▶ _Task_:
Please report each line of the data below that contains "fill".

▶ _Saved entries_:
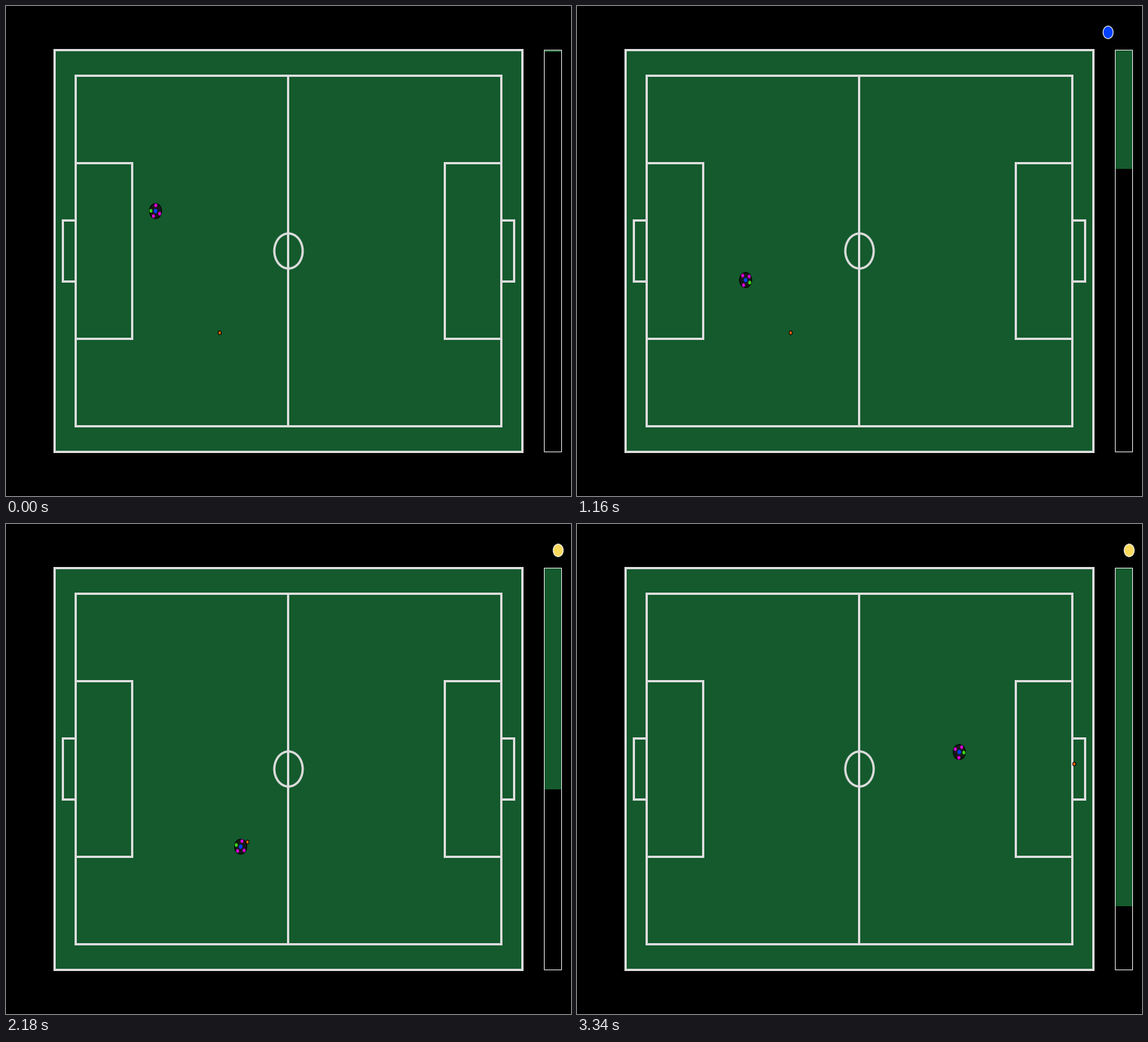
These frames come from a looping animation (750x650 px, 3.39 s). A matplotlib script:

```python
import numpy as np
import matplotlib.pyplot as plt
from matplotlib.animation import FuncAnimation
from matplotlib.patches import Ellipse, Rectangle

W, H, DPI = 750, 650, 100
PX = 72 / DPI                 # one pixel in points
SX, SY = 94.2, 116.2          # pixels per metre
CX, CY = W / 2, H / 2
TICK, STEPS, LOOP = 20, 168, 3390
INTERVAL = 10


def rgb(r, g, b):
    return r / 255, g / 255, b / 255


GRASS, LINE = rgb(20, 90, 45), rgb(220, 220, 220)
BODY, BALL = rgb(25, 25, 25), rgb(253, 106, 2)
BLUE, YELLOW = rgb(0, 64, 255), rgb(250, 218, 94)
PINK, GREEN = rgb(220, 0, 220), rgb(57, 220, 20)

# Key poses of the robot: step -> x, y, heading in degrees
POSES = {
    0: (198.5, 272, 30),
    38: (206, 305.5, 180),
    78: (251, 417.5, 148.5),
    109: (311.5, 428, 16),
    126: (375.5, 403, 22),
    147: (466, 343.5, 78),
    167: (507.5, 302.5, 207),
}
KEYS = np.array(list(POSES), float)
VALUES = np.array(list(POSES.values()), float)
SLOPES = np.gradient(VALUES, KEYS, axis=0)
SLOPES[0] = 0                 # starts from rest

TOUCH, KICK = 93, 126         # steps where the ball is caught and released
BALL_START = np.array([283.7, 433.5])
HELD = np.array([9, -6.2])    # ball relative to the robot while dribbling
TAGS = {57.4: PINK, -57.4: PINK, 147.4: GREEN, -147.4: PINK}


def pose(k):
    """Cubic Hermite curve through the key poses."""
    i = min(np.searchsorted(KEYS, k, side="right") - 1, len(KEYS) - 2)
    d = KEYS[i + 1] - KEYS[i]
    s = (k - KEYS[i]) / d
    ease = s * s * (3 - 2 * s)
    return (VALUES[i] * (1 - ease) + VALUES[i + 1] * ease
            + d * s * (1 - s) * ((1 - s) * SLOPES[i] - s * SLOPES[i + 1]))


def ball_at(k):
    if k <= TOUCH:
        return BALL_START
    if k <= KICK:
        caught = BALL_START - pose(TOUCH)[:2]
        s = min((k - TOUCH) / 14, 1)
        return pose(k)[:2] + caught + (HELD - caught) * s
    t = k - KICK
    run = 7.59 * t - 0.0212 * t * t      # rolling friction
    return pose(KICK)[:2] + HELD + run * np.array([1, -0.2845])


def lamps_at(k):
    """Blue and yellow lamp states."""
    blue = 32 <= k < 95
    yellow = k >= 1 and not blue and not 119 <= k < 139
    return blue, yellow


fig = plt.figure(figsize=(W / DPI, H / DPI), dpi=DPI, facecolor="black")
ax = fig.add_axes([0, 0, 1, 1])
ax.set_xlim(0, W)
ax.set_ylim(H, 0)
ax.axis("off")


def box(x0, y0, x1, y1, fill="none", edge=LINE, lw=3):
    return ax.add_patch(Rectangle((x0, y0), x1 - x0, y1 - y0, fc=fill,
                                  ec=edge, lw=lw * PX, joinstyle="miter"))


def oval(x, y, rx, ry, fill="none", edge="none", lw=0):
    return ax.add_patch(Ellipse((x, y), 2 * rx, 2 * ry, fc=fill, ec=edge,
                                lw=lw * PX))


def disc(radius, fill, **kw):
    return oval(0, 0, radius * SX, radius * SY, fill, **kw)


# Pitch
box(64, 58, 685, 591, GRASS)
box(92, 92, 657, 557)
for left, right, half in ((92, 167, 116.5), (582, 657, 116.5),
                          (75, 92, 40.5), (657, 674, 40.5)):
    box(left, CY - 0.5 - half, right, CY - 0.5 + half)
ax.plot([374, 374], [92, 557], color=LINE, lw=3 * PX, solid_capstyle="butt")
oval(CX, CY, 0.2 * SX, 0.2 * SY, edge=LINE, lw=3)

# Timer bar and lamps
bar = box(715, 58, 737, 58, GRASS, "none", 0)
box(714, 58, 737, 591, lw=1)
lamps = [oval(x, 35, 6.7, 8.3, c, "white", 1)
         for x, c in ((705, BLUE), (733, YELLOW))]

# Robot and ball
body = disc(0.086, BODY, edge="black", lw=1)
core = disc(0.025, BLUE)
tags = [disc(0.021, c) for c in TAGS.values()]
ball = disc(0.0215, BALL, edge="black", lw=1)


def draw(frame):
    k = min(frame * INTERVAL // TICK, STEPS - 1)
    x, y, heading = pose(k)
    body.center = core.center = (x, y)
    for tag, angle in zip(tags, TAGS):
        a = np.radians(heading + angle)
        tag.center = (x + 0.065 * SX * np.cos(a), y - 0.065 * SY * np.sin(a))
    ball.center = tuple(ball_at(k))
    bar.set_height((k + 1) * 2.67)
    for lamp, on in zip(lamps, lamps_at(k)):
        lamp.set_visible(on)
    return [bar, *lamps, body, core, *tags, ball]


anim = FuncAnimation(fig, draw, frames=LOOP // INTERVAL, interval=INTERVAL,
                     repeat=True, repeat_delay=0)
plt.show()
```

...

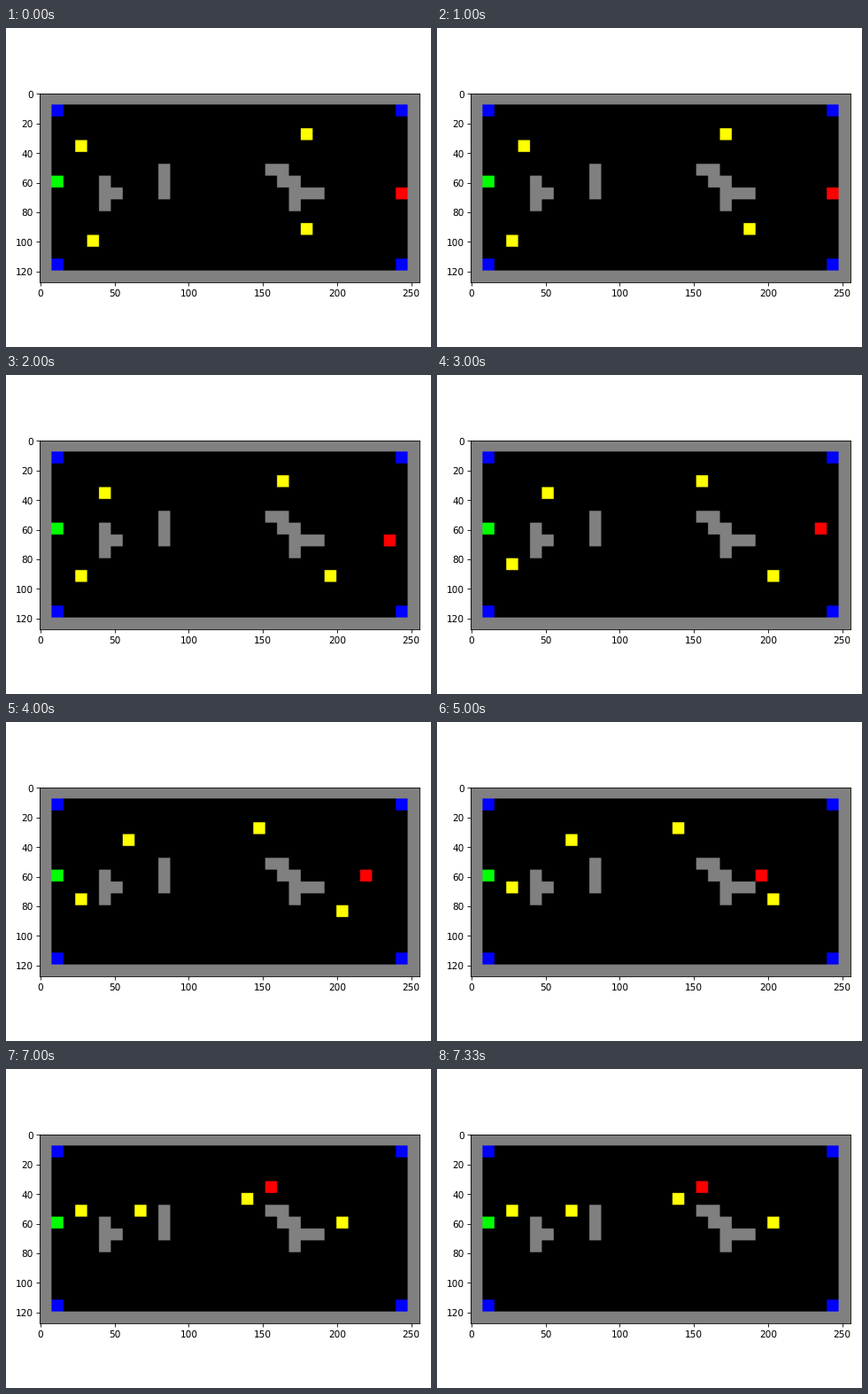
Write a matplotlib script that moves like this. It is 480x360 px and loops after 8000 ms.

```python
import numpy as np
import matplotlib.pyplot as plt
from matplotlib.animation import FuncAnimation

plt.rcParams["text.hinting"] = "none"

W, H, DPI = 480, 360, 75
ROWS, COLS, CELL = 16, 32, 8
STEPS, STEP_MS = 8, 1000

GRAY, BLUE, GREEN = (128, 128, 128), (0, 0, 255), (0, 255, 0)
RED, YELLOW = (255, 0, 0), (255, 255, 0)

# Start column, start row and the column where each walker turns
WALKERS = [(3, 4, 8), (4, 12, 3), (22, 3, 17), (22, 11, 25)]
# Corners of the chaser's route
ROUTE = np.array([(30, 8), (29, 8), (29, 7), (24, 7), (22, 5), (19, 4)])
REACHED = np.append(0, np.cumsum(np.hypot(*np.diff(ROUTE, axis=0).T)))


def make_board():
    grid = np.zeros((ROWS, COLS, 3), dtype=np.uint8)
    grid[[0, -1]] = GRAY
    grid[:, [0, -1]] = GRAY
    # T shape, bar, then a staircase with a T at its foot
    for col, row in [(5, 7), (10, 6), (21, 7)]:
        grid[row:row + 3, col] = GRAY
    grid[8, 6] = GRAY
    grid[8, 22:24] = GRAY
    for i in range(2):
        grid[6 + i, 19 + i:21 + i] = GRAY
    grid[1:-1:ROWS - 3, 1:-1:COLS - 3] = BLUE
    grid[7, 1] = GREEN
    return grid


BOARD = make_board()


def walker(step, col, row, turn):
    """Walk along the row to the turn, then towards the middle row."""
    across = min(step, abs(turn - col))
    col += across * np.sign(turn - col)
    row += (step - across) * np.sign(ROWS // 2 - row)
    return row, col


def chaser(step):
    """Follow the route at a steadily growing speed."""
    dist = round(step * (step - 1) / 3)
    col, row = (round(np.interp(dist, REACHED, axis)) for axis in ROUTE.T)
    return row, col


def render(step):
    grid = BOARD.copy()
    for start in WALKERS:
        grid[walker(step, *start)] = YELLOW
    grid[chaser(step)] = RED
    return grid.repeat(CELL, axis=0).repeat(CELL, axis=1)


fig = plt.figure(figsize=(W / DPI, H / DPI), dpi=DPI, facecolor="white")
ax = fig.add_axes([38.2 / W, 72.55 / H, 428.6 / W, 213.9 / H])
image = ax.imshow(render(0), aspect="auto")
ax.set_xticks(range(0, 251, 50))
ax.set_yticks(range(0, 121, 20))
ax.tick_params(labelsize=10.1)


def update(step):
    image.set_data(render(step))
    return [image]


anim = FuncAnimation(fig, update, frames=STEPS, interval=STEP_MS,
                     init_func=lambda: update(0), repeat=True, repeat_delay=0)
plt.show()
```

▶ _Expected answer_:
def box(x0, y0, x1, y1, fill="none", edge=LINE, lw=3):
    return ax.add_patch(Rectangle((x0, y0), x1 - x0, y1 - y0, fc=fill,
def oval(x, y, rx, ry, fill="none", edge="none", lw=0):
    return ax.add_patch(Ellipse((x, y), 2 * rx, 2 * ry, fc=fill, ec=edge,
def disc(radius, fill, **kw):
    return oval(0, 0, radius * SX, radius * SY, fill, **kw)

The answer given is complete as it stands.